• [YOUR ASSIGNMENT]
Copy every line of the records that includes the word "inside".
[RECORD EXTRACTS Boundary: Start]
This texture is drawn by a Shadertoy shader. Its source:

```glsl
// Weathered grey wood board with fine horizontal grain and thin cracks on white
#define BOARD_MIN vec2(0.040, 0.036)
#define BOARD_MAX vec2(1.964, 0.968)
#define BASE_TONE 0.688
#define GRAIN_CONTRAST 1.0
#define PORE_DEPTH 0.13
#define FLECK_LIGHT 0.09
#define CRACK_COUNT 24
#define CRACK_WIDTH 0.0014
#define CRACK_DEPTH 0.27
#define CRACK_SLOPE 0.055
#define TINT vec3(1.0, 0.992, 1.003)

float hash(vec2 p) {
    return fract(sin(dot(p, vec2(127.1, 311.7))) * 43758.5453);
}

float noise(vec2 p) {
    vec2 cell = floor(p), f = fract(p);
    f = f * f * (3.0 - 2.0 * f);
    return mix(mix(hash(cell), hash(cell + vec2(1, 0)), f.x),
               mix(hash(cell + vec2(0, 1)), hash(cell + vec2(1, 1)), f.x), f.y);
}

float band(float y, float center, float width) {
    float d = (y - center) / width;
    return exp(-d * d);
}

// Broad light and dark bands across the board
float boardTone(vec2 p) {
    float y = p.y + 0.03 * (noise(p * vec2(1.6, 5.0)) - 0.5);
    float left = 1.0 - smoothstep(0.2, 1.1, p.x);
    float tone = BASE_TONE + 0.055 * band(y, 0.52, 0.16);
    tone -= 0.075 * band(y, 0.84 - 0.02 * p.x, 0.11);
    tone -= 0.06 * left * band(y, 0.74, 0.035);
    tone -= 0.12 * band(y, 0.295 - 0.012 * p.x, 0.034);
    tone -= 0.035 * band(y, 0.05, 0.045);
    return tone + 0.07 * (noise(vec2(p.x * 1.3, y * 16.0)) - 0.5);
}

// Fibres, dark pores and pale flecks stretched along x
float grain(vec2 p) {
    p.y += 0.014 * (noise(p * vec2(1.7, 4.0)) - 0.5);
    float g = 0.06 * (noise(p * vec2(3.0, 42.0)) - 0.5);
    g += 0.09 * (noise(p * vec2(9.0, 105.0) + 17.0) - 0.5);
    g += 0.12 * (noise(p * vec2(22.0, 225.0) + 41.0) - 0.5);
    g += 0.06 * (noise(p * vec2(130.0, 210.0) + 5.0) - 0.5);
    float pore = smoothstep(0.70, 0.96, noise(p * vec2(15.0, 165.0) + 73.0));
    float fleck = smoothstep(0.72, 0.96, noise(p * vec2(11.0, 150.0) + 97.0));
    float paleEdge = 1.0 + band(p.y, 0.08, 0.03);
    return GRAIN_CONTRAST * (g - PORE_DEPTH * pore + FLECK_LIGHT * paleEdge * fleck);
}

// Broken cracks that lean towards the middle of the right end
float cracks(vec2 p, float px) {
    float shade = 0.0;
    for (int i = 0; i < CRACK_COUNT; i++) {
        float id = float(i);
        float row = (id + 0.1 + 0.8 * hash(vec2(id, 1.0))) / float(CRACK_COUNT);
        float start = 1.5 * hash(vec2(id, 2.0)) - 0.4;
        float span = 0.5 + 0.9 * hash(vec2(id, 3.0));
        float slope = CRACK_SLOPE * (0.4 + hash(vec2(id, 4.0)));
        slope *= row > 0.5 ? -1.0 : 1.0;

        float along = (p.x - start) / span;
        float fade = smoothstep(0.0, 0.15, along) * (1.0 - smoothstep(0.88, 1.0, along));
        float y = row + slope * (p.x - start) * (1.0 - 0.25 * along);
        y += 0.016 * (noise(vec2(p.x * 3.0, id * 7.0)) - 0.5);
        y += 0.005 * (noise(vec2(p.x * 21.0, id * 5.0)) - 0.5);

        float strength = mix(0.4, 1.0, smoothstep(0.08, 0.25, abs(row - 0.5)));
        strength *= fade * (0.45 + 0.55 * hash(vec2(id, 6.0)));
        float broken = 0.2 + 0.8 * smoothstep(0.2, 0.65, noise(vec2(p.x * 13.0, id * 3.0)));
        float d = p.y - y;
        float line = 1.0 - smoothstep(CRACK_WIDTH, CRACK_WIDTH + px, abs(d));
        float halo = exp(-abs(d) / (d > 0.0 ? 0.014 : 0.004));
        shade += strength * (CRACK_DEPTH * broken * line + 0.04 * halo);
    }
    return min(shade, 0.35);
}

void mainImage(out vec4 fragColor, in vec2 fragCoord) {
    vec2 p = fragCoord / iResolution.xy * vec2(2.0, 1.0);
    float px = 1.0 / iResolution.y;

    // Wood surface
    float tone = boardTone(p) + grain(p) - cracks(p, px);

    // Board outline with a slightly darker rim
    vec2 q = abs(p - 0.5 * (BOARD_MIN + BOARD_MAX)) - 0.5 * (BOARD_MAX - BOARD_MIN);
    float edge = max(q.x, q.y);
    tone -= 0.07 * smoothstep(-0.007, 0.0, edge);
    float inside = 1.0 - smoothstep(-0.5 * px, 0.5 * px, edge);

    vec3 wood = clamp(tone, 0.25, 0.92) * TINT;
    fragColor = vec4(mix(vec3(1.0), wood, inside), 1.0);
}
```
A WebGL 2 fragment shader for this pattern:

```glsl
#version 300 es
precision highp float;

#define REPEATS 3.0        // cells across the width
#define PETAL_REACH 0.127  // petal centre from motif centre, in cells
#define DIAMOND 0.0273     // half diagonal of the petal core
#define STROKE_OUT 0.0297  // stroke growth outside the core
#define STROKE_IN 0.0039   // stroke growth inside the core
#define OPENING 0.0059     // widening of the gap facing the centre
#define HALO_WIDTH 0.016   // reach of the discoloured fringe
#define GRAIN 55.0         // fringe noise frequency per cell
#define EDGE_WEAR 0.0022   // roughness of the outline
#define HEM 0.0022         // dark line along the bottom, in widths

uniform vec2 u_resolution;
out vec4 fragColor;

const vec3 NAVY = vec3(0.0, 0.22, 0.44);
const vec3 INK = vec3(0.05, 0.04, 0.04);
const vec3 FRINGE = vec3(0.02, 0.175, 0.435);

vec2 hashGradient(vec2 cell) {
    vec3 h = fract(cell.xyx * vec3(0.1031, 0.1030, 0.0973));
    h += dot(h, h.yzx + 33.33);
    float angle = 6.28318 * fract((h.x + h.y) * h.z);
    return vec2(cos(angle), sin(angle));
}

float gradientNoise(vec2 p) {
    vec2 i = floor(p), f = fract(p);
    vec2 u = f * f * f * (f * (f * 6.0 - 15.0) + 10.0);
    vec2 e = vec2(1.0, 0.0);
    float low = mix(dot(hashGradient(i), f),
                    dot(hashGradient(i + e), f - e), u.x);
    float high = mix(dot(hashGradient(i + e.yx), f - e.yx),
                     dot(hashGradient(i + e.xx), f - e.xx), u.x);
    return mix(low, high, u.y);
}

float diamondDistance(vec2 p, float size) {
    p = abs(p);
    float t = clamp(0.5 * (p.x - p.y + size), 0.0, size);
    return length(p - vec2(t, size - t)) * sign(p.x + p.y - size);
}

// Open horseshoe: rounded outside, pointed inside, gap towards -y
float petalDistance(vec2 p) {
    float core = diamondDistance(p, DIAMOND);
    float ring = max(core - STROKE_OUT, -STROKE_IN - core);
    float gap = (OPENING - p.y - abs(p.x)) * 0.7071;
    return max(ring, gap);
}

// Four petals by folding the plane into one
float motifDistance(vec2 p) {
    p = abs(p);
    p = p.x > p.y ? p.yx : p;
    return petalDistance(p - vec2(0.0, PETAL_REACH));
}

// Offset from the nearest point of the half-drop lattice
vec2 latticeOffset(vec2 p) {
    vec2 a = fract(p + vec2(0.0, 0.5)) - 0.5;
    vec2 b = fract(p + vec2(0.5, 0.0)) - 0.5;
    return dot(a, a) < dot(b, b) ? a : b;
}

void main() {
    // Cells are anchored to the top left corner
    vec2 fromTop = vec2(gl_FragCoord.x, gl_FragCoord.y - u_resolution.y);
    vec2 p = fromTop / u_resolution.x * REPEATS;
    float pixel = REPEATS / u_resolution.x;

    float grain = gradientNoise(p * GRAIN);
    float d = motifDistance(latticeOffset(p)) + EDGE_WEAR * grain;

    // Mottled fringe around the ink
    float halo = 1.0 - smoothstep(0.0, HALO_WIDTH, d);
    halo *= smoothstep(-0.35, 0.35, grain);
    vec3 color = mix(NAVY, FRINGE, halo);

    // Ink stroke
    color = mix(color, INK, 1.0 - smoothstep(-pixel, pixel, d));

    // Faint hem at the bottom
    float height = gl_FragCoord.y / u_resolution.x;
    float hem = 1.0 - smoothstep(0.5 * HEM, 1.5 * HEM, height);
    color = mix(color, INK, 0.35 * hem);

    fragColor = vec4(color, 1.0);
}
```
[RECORD EXTRACTS Boundary: End]
• [SOLVED EXERCISE]
    float inside = 1.0 - smoothstep(-0.5 * px, 0.5 * px, edge);
    fragColor = vec4(mix(vec3(1.0), wood, inside), 1.0);
#define STROKE_IN 0.0039   // stroke growth inside the core
// Open horseshoe: rounded outside, pointed inside, gap towards -y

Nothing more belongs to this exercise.